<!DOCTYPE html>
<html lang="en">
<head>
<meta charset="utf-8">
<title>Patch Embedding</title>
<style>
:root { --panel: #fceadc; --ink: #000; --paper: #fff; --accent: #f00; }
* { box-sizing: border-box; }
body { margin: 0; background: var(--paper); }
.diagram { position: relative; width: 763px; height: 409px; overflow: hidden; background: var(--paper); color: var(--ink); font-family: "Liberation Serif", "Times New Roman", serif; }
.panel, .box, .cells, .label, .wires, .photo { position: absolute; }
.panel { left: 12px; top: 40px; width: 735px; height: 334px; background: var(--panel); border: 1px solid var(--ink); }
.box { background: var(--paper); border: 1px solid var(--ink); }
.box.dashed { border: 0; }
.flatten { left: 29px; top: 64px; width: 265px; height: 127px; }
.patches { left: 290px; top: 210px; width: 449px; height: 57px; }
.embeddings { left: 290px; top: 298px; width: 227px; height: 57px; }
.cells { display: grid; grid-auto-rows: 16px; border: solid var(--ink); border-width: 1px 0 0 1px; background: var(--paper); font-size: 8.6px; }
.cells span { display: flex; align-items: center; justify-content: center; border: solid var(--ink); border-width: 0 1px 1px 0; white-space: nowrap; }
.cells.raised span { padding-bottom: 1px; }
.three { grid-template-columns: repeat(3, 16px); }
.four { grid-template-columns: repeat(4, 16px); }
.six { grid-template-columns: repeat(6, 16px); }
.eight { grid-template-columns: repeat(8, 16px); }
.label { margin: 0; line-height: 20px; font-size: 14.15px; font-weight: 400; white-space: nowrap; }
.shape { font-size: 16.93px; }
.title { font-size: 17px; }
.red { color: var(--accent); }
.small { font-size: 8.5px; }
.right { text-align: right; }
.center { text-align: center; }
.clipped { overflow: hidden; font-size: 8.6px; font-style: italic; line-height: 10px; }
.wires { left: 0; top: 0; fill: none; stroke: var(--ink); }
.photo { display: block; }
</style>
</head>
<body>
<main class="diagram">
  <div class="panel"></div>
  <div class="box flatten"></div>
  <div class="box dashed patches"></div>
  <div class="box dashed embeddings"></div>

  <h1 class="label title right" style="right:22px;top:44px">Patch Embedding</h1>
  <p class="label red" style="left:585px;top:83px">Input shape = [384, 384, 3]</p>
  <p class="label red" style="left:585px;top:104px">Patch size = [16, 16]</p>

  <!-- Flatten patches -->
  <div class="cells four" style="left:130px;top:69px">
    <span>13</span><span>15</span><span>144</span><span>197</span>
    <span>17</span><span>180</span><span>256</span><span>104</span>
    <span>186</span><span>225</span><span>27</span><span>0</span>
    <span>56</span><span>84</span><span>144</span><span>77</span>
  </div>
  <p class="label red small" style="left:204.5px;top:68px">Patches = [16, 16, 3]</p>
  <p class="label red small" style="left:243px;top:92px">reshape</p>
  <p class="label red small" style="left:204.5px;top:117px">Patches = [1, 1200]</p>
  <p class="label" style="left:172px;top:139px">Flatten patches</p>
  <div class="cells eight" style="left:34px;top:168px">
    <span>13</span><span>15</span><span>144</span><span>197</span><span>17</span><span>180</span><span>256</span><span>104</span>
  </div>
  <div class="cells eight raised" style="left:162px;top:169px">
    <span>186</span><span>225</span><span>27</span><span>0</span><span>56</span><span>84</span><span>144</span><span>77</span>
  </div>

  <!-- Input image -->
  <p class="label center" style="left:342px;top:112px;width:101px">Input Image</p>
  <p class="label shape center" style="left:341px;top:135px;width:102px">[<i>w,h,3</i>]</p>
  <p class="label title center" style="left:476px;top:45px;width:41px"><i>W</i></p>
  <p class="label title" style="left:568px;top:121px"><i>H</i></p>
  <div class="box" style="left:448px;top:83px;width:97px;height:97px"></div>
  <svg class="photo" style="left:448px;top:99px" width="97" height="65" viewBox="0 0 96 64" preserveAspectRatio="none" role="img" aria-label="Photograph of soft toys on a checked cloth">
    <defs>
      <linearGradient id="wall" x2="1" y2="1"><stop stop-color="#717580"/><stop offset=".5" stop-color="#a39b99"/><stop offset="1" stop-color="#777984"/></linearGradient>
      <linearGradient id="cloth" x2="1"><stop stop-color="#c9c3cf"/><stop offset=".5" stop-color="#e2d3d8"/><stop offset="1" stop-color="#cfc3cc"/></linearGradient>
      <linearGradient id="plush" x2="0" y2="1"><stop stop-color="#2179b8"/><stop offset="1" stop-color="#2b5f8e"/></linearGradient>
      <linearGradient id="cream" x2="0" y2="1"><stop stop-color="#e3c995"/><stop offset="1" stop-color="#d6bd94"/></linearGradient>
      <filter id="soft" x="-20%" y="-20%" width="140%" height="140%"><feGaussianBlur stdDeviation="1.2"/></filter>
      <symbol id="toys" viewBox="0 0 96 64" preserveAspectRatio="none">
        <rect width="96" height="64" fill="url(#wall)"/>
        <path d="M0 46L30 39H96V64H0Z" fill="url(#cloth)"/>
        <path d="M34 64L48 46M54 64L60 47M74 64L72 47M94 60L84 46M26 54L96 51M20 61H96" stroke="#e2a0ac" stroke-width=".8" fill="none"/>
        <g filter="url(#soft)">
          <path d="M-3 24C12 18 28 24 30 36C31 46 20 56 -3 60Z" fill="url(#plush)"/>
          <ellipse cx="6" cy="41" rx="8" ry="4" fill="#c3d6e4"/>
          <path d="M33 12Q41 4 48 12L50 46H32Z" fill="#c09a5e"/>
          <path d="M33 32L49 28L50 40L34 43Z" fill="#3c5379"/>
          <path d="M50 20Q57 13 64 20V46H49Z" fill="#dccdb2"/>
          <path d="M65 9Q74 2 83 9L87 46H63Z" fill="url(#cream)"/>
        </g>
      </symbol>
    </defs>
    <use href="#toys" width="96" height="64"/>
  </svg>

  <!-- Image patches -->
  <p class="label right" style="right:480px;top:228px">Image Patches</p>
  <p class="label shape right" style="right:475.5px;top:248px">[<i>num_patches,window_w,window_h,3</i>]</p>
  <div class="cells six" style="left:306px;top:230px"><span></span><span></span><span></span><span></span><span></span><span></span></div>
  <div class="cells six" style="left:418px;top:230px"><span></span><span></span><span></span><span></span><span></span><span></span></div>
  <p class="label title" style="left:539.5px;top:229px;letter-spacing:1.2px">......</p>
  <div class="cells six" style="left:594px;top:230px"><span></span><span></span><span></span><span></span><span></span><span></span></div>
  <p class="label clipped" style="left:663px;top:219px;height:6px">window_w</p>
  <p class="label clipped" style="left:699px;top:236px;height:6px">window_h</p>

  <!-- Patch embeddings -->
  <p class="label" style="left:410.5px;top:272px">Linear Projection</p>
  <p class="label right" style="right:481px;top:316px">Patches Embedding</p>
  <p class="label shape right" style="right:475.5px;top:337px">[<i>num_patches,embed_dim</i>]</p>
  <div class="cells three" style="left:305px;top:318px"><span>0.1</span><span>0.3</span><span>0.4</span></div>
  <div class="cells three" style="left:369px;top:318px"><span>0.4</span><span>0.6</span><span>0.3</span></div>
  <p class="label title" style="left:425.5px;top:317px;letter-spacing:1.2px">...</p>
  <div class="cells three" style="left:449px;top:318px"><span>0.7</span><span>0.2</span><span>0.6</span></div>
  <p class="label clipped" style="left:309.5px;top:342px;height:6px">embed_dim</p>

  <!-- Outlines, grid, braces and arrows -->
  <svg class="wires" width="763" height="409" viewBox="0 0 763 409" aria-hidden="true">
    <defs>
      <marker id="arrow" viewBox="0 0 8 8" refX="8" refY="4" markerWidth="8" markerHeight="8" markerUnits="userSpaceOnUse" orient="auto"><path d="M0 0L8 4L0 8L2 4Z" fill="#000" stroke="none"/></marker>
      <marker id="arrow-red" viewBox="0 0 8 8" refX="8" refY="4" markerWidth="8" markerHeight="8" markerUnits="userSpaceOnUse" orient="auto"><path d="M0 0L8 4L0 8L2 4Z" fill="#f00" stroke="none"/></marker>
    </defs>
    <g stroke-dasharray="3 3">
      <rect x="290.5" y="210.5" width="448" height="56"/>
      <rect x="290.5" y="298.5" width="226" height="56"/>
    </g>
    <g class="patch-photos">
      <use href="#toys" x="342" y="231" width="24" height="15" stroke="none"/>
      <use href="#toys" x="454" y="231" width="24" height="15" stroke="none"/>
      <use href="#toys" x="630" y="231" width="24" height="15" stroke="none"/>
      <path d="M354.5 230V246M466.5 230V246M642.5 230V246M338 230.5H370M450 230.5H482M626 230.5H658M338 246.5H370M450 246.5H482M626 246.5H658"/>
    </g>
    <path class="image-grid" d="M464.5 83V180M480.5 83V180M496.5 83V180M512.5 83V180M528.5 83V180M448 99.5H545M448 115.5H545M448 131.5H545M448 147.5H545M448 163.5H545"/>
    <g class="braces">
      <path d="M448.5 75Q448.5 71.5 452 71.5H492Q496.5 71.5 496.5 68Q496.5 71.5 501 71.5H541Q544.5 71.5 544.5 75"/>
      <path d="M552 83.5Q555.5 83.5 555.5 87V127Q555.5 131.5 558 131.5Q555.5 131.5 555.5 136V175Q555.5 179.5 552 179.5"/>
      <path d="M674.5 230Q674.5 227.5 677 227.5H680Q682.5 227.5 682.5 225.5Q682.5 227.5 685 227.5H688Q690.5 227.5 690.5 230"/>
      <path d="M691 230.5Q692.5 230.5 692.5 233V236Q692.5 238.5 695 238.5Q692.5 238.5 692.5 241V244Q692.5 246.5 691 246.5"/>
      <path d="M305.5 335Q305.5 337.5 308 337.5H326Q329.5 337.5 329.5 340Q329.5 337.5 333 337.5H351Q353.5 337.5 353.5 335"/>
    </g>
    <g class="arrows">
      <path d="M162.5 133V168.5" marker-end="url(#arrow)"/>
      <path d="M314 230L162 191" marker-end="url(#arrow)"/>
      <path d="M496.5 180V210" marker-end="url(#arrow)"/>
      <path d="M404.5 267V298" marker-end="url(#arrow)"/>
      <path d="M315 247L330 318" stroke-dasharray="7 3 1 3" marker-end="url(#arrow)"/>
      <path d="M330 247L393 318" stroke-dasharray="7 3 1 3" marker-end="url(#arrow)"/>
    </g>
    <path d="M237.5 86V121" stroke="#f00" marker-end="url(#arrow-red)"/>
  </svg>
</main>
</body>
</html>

What to work on:
What you give back should be exactly the lines from the one with "230Q674.5 227.5 677" through the final line of the listing, and no others.

Answer to this task:
      <path d="M674.5 230Q674.5 227.5 677 227.5H680Q682.5 227.5 682.5 225.5Q682.5 227.5 685 227.5H688Q690.5 227.5 690.5 230"/>
      <path d="M691 230.5Q692.5 230.5 692.5 233V236Q692.5 238.5 695 238.5Q692.5 238.5 692.5 241V244Q692.5 246.5 691 246.5"/>
      <path d="M305.5 335Q305.5 337.5 308 337.5H326Q329.5 337.5 329.5 340Q329.5 337.5 333 337.5H351Q353.5 337.5 353.5 335"/>
    </g>
    <g class="arrows">
      <path d="M162.5 133V168.5" marker-end="url(#arrow)"/>
      <path d="M314 230L162 191" marker-end="url(#arrow)"/>
      <path d="M496.5 180V210" marker-end="url(#arrow)"/>
      <path d="M404.5 267V298" marker-end="url(#arrow)"/>
      <path d="M315 247L330 318" stroke-dasharray="7 3 1 3" marker-end="url(#arrow)"/>
      <path d="M330 247L393 318" stroke-dasharray="7 3 1 3" marker-end="url(#arrow)"/>
    </g>
    <path d="M237.5 86V121" stroke="#f00" marker-end="url(#arrow-red)"/>
  </svg>
</main>
</body>
</html>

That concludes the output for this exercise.